Friday, December 8, 2023

Scripture and tradition. . .

Although the assaults of Roman apologists upon sola Scriptura are sometimes quaint and laughable about how little they know of what it means, the Protestants who beat their chest in defense of the same are equally as obnoxious.  I frankly do not know what Protestants mean when they say sola Scriptura but I know that Lutherans do NOT mean a naked book, stripped from its context, and set apart from the living community of faith that is gathered by that Word.  Lutherans are not shy about confessing the apostolic tradition that Scripture creates and that is passed on with the Word so that each generation does not begin at square one to decide what the Word really says.  If you read our Confessions you see the ample and abundant quotes from the fathers to show that what we confess is neither new or novel but what has always and everywhere been believed.

For this reason, I find myself more and more adding the words and the apostolic tradition to references of Scripture.  This is not because I have changed my thinking or that Lutherans have.  It is because I fear it is not quite precise enough in our age of confusion to fail to include it.  The issue for sola Scriptura was not whether there was a living tradition that was created by surrounded the Word but authority.  Rome has abundant authorities.  From council to papacy to tradition to Scripture, Rome appeals to a series authorities which conflict and contradict each other.  Luther was absolutely correct here.  But the Lutherans did not dismiss these things in their entirety.  Scripture is our highest authority.  The Word of the Lord endures forever, long after everything else has passed away.  I do not understand how you can mistake this.  The Bible is clear.  There are abundant warnings about adding to the Word and taking away from it.  

Yet the Bible does not belong to the individual -- it is the Church's book.  You do not get to sit alone with your Bible and decide on what it means in what it says.  If that is true, then we have traded a single papacy for a popes as many as their are believers and Scripture ends up saying nothing at all.  We live within the legacy of the faithful who have gone before us.  Really, it is not that hard.  Sure, there are those in every generation who have some unique, weird, strange, and stupid ideas about what Scripture means when it says something.  But even more true is the fact that there is great consistency of belief through the ages so that we are not left to guess or decide for ourselves what the Word of God means in what it says.  This apostolic tradition that lives through its passing down through the generations is certainly not an independent authority nor does it compete with Scripture.  But it does complement the Scripture and it norms our questions just as it does our confession.  The Lutheran Confessions do just that.  They do not impose upon Scripture an alien voice but echo from Scripture what is good, right, true, and faithful.  Creeds and confessions are always normed by the Scriptures but in their faithfulness they also norm what we believe, teach, and confess.

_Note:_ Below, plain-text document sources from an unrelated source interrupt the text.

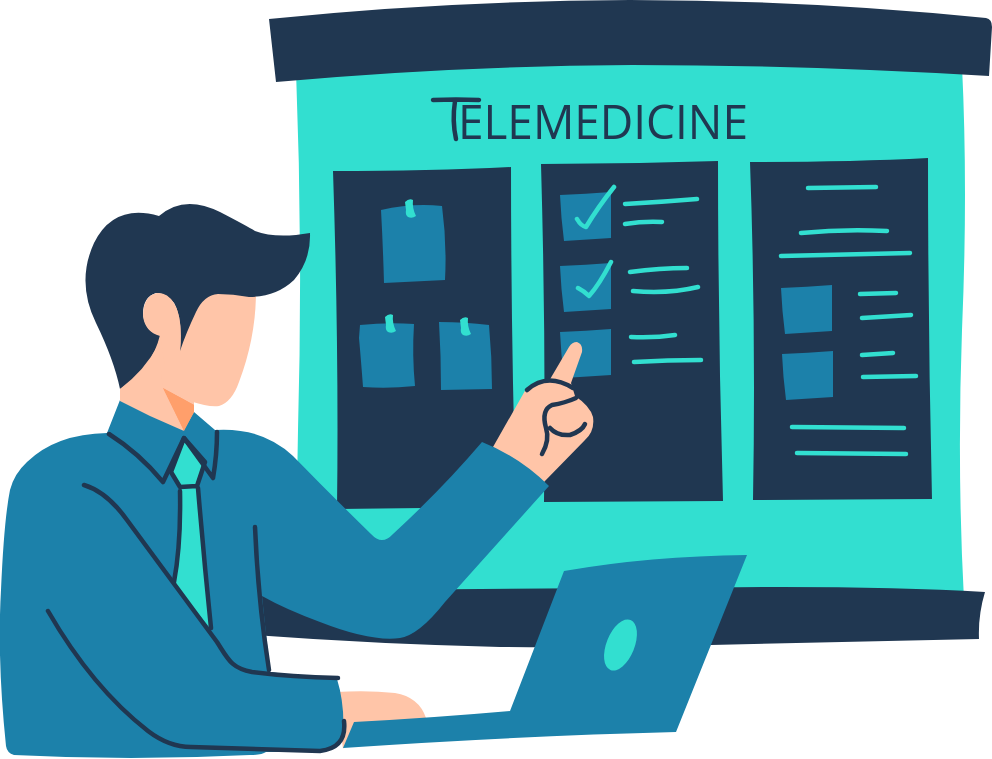
<!DOCTYPE html>
<html lang="en">
<head>
<meta charset="utf-8">
<title>Telemedicine</title>
<style>
:root { --navy: #203751; --mint: #32dfd0; --blue: #1c81aa; --skin: #ffc5a8; --shade: #ff9f6b; --paper: #ffffff; }
html, body { margin: 0; background: var(--paper); overflow: hidden; }
svg { display: block; width: 992px; height: 759px; }
.navy { fill: var(--navy); }
.mint { fill: var(--mint); }
.blue { fill: var(--blue); }
.skin { fill: var(--skin); }
.shade { fill: var(--shade); }
.ink, .chalk { fill: none; stroke-width: 4.5; stroke-linecap: round; stroke-linejoin: round; }
.ink { stroke: var(--navy); }
.chalk { stroke: var(--mint); }
.title { font: 400 48px "Open Sans", "Noto Sans", sans-serif; fill: var(--navy); }
</style>
</head>
<body>
<svg viewBox="0 0 992 759" role="img" aria-label="Man with a laptop pointing at a telemedicine board">
  <g id="board">
    <path class="mint" d="M296 70Q630 50 962 66Q968 190 962 330Q957 470 964 600Q630 590 300 606Q296 520 298 430Q303 250 296 70Z"/>
    <path class="navy" d="M269 19Q440 1 630 0Q810 0 986 18Q992 19 992 27L989 76Q800 65 632 65Q450 66 276 82Z"/>
    <path class="navy" d="M240 591Q600 588 780 587Q900 587 985 592Q978 615 979 639L711 645Q600 648 500 647Q370 644 240 634Z"/>
  </g>

  <g id="heading">
    <path class="ink" d="M433 100Q456 99 479 100M455 101Q452 121 456 139"/>
    <text class="title" x="458" y="139" textLength="290" lengthAdjust="spacingAndGlyphs">ELEMEDICINE</text>
  </g>

  <g id="panels" class="navy">
    <path d="M333 171Q430 171 511 167Q511 340 516 507L337 509Q339 350 333 171Z"/>
    <path d="M541 164Q630 164 718 161Q718 330 723 501L544 502Q546 340 541 164Z"/>
    <path d="M750 162Q850 162 928 158Q928 330 932 499L753 500Q756 330 750 162Z"/>
  </g>

  <g id="pinned-notes">
    <g class="blue">
      <path d="M381 210Q412 203 442 206Q447 244 445 280L384 283Q383 246 381 210Z"/>
      <path d="M360 325Q388 322 414 324Q412 355 415 386Q388 389 363 387Q361 360 359 338Z"/>
      <path d="M439 322Q465 322 489 325Q492 357 492 389L441 390Q441 355 439 322Z"/>
    </g>
    <defs><path id="pin" d="M0 3Q4-1 8 1Q7 9 11 17Q7 20 3 18Q0 16 1 11Z"/></defs>
    <g class="mint">
      <use href="#pin" x="405" y="199"/>
      <use href="#pin" x="385" y="314"/>
      <use href="#pin" x="460" y="317"/>
    </g>
  </g>

  <g id="checklist">
    <defs><path id="box" d="M0 3Q26 2 51 0V46L4 49Q1 26 0 3Z"/></defs>
    <g class="blue">
      <use href="#box" x="560" y="192"/>
      <use href="#box" x="560" y="263"/>
      <use href="#box" x="560" y="329"/>
    </g>
    <path class="chalk" d="M577 219Q581 226 586 227Q598 207 614 187M578 288Q584 291 589 296Q599 285 611 262"/>
    <path class="chalk" d="M625 204Q662 202 697 199M625 224Q644 221 662 222M630 272Q660 268 687 268M633 291Q669 294 698 287M631 337Q655 338 675 335M634 362Q668 360 701 360"/>
  </g>

  <g id="summary">
    <g class="blue">
      <use href="#box" x="781" y="285"/>
      <use href="#box" x="782" y="351"/>
    </g>
    <path class="chalk" d="M808 188L876 187M801 233Q842 229 887 231M781 256L910 253M860 294L896 293M862 318L911 315M862 355L893 353M863 377L916 376M792 427L904 428M797 453L906 454"/>
  </g>

  <g id="man">
    <g id="pointing-hand">
      <path class="skin" d="M493 447L526 389Q534 380 549 381L569 347Q572 342 577 342Q583 344 582 352L571 383L575 396Q590 406 593 417Q595 431 585 440L544 482Z"/>
      <path class="ink" d="M527 390Q547 372 573 388M576 398Q565 403 552 405Q541 410 546 428Q550 440 542 454M550 428Q557 436 570 435Q582 431 585 424"/>
    </g>

    <path id="typing-hand" class="skin" d="M336 692Q368 690 395 693Q419 697 426 718L354 725L343 749Z"/>

    <path id="neck" class="skin" d="M158 334Q147 366 120 389V402L184 431L194 412V390L180 340Z"/>
    <path class="shade" d="M163 388L194 405V412L184 431Z"/>

    <g id="head">
      <path class="skin" d="M180 300L250 285L256 296Q255 340 239 382Q232 402 219 406Q198 408 163 388L150 370Z"/>
      <path class="navy" d="M120 389Q114 360 96 323Q76 282 94 243Q114 203 159 216Q184 194 220 212Q247 226 255 231Q276 239 310 233Q311 260 294 280Q276 297 249 297Q233 294 218 294Q204 295 196 312Q186 333 180 351Q183 318 174 303Q165 292 156 293Q143 297 143 314Q145 332 160 335Q152 369 120 389Z"/>
      <path class="skin" d="M160 336Q145 332 143 316Q143 296 157 293Q167 292 174 303Q183 318 180 352L165 365Z"/>
    </g>

    <g id="shirt">
      <path class="blue" d="M107 433L120 400L184 430L194 412L215 430Q262 427 293 456Q332 496 371 534Q382 546 393 534Q442 489 482 442Q520 457 549 486L445 602Q419 635 400 638Q371 642 320 622Q285 609 262 596L270 672Q305 677 337 679Q345 705 343 735Q335 751 322 752L266 752Q262 755 250 755Q130 761 14 755Q7 753 6 746Q-3 660 1 590Q4 520 10 490Q14 474 27 462Q56 434 107 433Z"/>
      <path class="skin" d="M163 388L184 431L150 416L120 401V389Q145 370 158 345Z"/>
      <path class="shade" d="M163 388L194 405V412L184 431Z"/>
    </g>

    <g id="tie">
      <path class="mint" d="M184 439L205 462L196 486L180 488L171 472Z"/>
      <path class="mint" d="M181 488H198Q206 570 210 628L173 583Q181 540 181 488Z"/>
      <path class="ink" d="M184 438L205 462L197 486L180 487L171 472ZM180 491Q181 545 174 582M198 488Q204 560 211 628"/>
    </g>

    <path id="shirt-lines" class="ink" d="M109 434Q139 453 163 482L184 438L213 478Q217 455 217 432M255 527Q258 600 269 670M84 485Q107 492 127 520L217 642C228 659 231 668 252 672Q290 677 338 678M48 611C78 663 112 703 148 731Q169 747 191 747L320 751Q347 748 344 721"/>
  </g>

  <g id="laptop">
    <path class="blue" d="M354 722Q430 718 510 711L564 571Q650 556 747 555L676 732Q520 736 343 748Z"/>
    <ellipse class="mint" cx="620.5" cy="645" rx="14" ry="27" transform="rotate(22 620.5 645)"/>
  </g>
</svg>
</body>
</html>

A while ago I lamented that there is precedent for every screwball teaching, error, and heresy.  Of course there is.  There is nothing new under the sun (I read that somewhere).  But we do not live by the precedent of the fringe.  We live by the faithfulness of those in the way, who in their own time proved faithful in words and works and whose witness is added to the living witness of those who believed, believe, and will believe.  So it matters not if some teacher of the past wandered off into the rough places of error or apostasy.  It does not matter even if they were not the first to go there.  The way is narrow.  That must also refer to the width of orthodoxy as much as it refers to Christ alone.  Why can't we just say that?  Why does Rome try to laugh off sola Scriptura when its house is filled with contradiction by the authorities it claims to be guardians of the truth?  Why do Lutherans act as if the apostolic tradition is suspect and if everyone would read Scripture alone they would end up believing as we do?  We don't have to play that game.  Rome is still in a quest for true authority to govern and preserve the faith and the current pope is not fairing well in that game.  Lutherans are not like the Protestants who wave their big floppy Bibles and thus proclaim themselves the true visible sect on earth.  But the games go on.  This Lutheran is tired of the game.  Our first Confession said it best.  We confess the catholic doctrine and abide by the catholic practice and if we are wrong we will change.  That is the Augustana principle through which all our confessional documents must be read.  In it we practice a healthy view of apostolic tradition that gives a context to sola Scriptura which should distance us from Christians who think they have a pipeline to the Holy Spirit and an infallible understanding of what Scripture says (even if they are alone in confessing it).

1 comment:

Wurmbrand said...

The Church is the pillar and bulwark of the true faith. She teaches and demonstrates the apostolicity of her doctrine by binding on the consciences of the Faithful only those things that are demonstrably Biblical. The Church is pastoral. Her concern is always that the sheep may be fed. She loves them and so she passes on, generation by generation, the truth, of which she is custodian, and she does this through the Word of the Living God.

Dale Nelson